(First published in WeForum)
The year 2014 saw four major emergencies that required simultaneous system-wide responses – in Syria, Iraq, South Sudan and the Central African Republic – followed by the outbreak of Ebola in West Africa. The humanitarian sector has been stretched beyond the limits of its capacity and there are calls for system-wide reform.
According to the State of the Humanitarian System 2015 report, some developments have been helpful in these crises: “innovations in communications, information management and mapping, along with the growth in humanitarian-to-humanitarian organizations that service the system”.
So innovation is important, but it requires trying something new, and carries the risk that things might fail. In a sector where the price of failure can be people’s lives, humanitarians constantly try to find ways to innovate effectively while balancing ethical considerations and their accountability to affected populations.
Source: Internal Displacement Monitoring Centre
Seize the day and manage change

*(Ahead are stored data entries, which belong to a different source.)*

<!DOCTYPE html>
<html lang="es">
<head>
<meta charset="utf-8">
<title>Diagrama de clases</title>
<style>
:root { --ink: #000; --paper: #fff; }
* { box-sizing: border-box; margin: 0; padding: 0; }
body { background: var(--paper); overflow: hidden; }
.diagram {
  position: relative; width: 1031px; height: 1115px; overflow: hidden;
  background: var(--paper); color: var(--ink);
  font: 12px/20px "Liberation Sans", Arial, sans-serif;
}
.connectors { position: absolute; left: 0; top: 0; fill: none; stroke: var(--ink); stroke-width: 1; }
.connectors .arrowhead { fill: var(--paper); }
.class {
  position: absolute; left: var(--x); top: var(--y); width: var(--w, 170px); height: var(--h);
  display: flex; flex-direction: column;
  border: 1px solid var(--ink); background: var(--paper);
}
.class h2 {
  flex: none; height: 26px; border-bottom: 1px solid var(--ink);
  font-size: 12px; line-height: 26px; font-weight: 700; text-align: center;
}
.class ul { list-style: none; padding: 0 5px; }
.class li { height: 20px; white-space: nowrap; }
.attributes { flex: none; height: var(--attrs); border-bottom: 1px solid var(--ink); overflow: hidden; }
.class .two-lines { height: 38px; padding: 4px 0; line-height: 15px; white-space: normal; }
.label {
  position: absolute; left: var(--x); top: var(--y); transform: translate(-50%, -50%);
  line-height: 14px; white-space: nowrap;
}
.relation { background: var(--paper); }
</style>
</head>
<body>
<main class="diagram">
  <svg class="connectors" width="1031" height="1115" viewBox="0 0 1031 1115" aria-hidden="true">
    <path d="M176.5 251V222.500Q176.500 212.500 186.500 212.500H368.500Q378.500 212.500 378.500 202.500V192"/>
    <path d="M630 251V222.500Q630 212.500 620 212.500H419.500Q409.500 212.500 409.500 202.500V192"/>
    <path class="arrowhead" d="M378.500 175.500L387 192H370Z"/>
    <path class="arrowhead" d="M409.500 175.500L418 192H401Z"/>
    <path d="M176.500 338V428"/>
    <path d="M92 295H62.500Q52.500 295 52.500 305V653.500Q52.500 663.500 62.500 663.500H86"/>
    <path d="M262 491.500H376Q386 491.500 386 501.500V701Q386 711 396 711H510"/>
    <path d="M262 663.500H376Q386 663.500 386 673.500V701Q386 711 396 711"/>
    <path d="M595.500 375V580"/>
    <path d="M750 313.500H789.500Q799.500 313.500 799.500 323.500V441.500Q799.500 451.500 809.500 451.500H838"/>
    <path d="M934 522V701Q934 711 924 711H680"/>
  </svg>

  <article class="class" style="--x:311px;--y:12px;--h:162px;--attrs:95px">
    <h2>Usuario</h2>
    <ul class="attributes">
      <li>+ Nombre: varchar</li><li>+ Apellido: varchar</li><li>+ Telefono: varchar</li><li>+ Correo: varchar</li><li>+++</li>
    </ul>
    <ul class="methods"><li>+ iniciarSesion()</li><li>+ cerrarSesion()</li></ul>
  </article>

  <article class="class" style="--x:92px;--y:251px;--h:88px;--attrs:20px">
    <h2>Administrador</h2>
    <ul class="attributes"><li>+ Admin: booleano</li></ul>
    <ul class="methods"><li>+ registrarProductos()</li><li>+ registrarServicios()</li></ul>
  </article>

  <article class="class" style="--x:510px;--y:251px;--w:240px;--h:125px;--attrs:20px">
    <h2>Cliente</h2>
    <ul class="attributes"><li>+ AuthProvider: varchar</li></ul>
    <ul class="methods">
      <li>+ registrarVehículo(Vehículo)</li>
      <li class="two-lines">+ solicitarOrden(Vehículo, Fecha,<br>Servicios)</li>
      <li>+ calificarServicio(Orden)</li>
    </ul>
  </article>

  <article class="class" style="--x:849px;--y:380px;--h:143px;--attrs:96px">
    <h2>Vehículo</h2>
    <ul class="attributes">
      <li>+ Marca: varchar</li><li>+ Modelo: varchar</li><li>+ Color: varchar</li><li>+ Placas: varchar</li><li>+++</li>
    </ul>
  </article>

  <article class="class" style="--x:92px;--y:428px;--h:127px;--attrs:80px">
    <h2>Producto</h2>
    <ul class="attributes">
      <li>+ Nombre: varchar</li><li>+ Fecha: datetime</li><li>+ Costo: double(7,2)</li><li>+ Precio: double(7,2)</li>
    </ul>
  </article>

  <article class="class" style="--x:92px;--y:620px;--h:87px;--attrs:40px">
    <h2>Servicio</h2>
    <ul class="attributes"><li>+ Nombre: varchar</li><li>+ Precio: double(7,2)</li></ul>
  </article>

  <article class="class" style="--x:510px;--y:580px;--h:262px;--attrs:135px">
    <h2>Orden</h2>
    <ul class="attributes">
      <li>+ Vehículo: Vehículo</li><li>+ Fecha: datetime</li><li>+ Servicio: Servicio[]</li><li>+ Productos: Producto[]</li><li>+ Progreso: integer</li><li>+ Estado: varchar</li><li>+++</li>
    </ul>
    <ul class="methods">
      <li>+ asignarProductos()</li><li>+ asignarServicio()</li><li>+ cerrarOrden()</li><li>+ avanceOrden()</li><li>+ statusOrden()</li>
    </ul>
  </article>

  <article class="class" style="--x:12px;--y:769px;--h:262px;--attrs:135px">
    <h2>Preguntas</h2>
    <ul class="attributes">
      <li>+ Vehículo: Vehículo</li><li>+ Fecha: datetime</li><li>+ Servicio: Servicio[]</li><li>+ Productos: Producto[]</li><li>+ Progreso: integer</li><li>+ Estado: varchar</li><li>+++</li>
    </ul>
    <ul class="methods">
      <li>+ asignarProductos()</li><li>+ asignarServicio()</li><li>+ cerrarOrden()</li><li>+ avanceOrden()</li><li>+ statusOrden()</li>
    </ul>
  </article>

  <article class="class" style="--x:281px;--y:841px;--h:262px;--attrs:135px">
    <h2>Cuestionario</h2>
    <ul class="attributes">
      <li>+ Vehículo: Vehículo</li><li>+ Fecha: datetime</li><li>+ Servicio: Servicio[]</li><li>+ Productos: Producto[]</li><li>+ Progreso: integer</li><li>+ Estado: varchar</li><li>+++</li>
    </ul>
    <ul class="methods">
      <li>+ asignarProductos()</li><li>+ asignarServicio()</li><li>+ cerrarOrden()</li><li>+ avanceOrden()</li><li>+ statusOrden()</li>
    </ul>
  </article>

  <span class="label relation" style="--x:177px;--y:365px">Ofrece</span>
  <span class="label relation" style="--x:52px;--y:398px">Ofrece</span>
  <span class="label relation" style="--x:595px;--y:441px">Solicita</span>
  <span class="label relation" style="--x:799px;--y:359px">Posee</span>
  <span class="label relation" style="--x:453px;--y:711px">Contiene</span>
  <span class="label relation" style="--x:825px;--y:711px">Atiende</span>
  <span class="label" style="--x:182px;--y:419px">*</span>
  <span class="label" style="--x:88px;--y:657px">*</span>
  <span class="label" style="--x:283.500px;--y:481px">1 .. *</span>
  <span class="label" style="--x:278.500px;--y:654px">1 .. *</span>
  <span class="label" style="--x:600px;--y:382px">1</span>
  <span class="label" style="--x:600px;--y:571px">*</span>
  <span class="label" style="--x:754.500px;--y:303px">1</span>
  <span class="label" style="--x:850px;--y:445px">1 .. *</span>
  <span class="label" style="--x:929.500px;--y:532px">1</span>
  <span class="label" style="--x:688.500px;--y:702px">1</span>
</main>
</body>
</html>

It is important for organizations to recognize that innovation happens in small ways every day. Successful innovators take advantage of opportunities when they present themselves. Using cash instead of credit, for example, which creates efficiencies because it eliminates procurement costs and allows recipients to choose what they need; or mobile technology, which can be used for fundraising and speed up the response to a crisis.
Responses can include a scaled-up solution that worked well to address a previous crisis. If individuals maintain an awareness of best practice and what has been tried before, they can build on it and create further improvement, or stop an approach that doesn’t work, to create the space for a new solution.
Opportunities are best used when people are open to change and mindful of connections between things that may initially seem unrelated. In the context of the European migration response, IOM works with Esri and the SAS Institute, providing the organization with a more comprehensive picture of mobility, routes and peoples’ needs, from their countries of origin to Europe.
Predictive analytics remain relatively new for humanitarian responders. However, agencies can leverage technology developed in the private sector, such as optimization models. A good example of using Visual Analytics Software (VAS), which has the capacity to process and analyse big data, is the case of the super typhoon, Haiyan, in the Philippines in 2013. The International Organization for Migration (IOM) used VAS to sift through large amounts of data contained in the Displacement Tracking Matrix (DTM) to present insights in a more intuitive way and enhance the coordination of service delivery to evacuation centres that were sheltering hundreds of thousands of displaced people. This technology is now being explored for the potential to develop a model that can predict displacement needs so that assistance can be faster, better planned and more effective.
Organizations and innovation: a model partnership
To find creative ways of helping people in crisis, or to improve the quality of what is being delivered, organizations should find methods that complement their structure. Several humanitarian agencies have established specific innovation units and funds. Others embed innovation in their operations by involving as many relevant actors as possible: operational staff, the recipients of the service, the private sector, etc. This model may include innovation focal points or contact persons who maintain accountability for and communication about innovation within the organization. The IOM, for example, can source innovative new practices from within programme staff and operational networks.
The funding model should match the innovation model. For example, isolated funding may be most appropriate where there is a dedicated innovation unit. However, where innovation is mainstreamed and closely linked to the operational activities, it may be most useful to build innovation-related spending into the overall budget. Accountability for the use of funding in the humanitarian sector is primarily to the affected population, and resources used for innovation need to be clearly linked to improved outcomes or efficiencies in the assistance provided.
Keeping operators aware of models to successfully innovate might help to ensure that processes and products work in real operational environments and have better long-term results. Making innovation everyone’s responsibility can make it an integral part of the organization’s work culture.
Nuno Nunes, IOM’s Global Camp Coordination and Camp Management Cluster Coordinator, Department of Operations and Emergencies